• [What you are asked to do]: Select, from the data, each line where "fill" occurs.
:: Record set ::
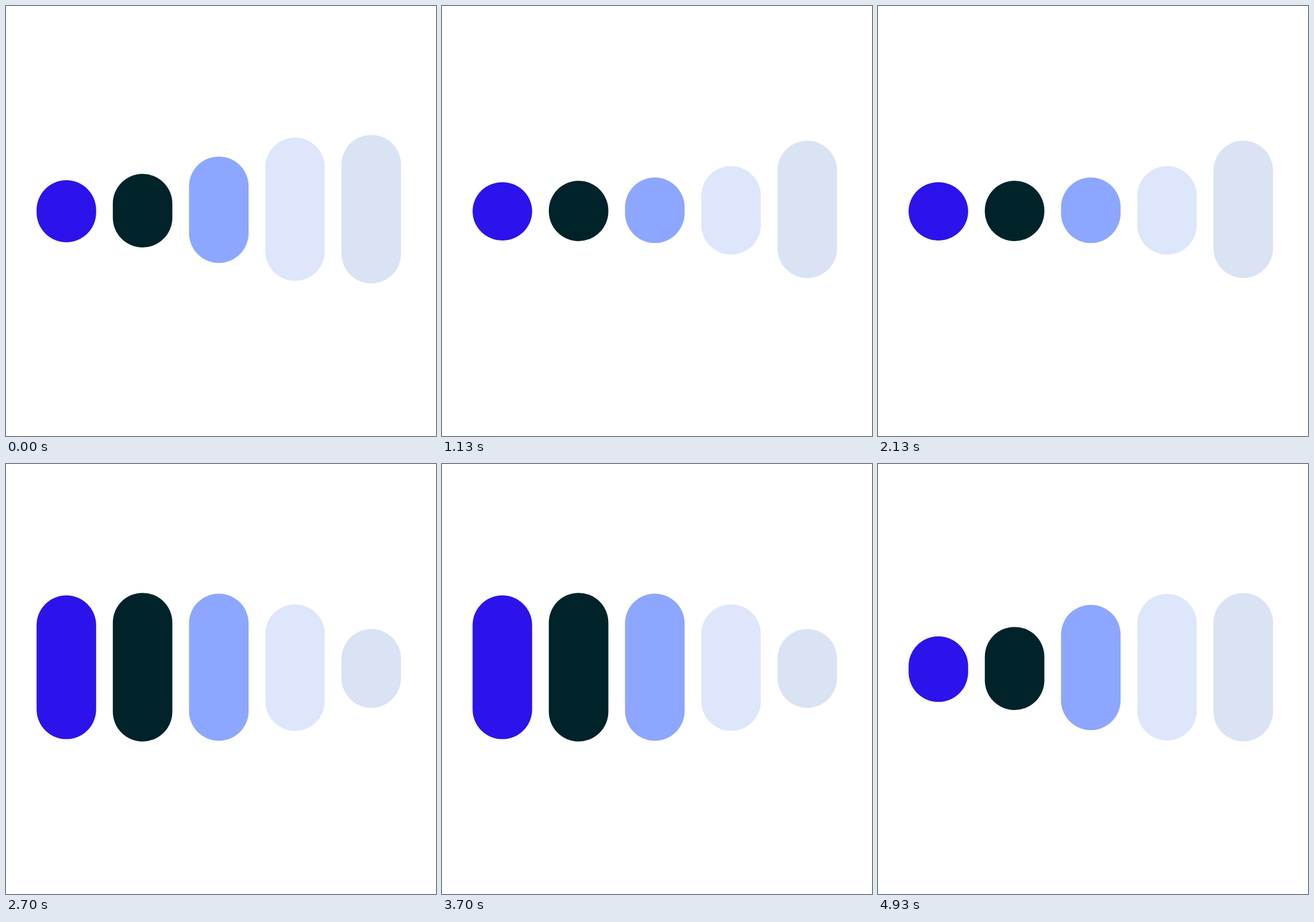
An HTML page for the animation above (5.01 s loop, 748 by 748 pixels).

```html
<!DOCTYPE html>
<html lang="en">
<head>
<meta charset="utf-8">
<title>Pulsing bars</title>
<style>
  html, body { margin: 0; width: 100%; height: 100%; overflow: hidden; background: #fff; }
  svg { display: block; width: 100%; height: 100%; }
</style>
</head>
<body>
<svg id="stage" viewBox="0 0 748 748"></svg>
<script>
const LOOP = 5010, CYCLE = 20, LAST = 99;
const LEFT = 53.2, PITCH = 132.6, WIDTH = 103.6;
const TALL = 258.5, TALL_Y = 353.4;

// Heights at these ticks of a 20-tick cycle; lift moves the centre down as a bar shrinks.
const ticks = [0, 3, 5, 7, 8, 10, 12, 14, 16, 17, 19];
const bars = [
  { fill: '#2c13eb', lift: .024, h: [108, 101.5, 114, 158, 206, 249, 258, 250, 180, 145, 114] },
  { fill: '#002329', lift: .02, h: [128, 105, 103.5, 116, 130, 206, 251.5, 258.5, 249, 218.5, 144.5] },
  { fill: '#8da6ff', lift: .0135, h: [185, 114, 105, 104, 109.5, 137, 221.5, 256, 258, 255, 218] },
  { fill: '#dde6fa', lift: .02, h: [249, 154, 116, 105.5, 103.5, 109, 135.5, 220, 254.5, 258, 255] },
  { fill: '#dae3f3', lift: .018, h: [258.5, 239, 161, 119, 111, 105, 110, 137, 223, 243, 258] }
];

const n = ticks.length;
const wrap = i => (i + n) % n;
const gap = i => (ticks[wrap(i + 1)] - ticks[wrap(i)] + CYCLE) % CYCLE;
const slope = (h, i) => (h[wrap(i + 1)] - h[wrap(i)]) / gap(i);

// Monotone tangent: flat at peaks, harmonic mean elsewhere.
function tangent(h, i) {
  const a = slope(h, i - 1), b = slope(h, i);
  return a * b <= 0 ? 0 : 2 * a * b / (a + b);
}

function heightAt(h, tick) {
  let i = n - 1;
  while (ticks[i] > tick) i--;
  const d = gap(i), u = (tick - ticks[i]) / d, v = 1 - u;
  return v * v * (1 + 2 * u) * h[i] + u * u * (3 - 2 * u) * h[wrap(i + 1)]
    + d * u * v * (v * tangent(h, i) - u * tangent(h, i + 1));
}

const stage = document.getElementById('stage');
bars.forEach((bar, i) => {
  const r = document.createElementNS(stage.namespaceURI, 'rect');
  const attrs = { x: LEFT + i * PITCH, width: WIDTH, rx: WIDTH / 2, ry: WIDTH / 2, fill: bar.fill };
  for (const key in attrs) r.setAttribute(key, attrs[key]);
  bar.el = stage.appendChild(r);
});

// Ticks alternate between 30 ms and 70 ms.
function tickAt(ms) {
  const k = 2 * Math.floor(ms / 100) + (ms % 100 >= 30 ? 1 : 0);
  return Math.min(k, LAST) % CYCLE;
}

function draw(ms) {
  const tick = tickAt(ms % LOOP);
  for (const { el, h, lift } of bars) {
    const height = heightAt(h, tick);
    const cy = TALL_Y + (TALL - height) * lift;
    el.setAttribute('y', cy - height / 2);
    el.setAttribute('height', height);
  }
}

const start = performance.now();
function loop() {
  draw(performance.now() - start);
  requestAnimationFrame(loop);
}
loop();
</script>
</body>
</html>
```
:::
• [Result below]:
  { fill: '#2c13eb', lift: .024, h: [108, 101.5, 114, 158, 206, 249, 258, 250, 180, 145, 114] },
  { fill: '#002329', lift: .02, h: [128, 105, 103.5, 116, 130, 206, 251.5, 258.5, 249, 218.5, 144.5] },
  { fill: '#8da6ff', lift: .0135, h: [185, 114, 105, 104, 109.5, 137, 221.5, 256, 258, 255, 218] },
  { fill: '#dde6fa', lift: .02, h: [249, 154, 116, 105.5, 103.5, 109, 135.5, 220, 254.5, 258, 255] },
  { fill: '#dae3f3', lift: .018, h: [258.5, 239, 161, 119, 111, 105, 110, 137, 223, 243, 258] }
  const attrs = { x: LEFT + i * PITCH, width: WIDTH, rx: WIDTH / 2, ry: WIDTH / 2, fill: bar.fill };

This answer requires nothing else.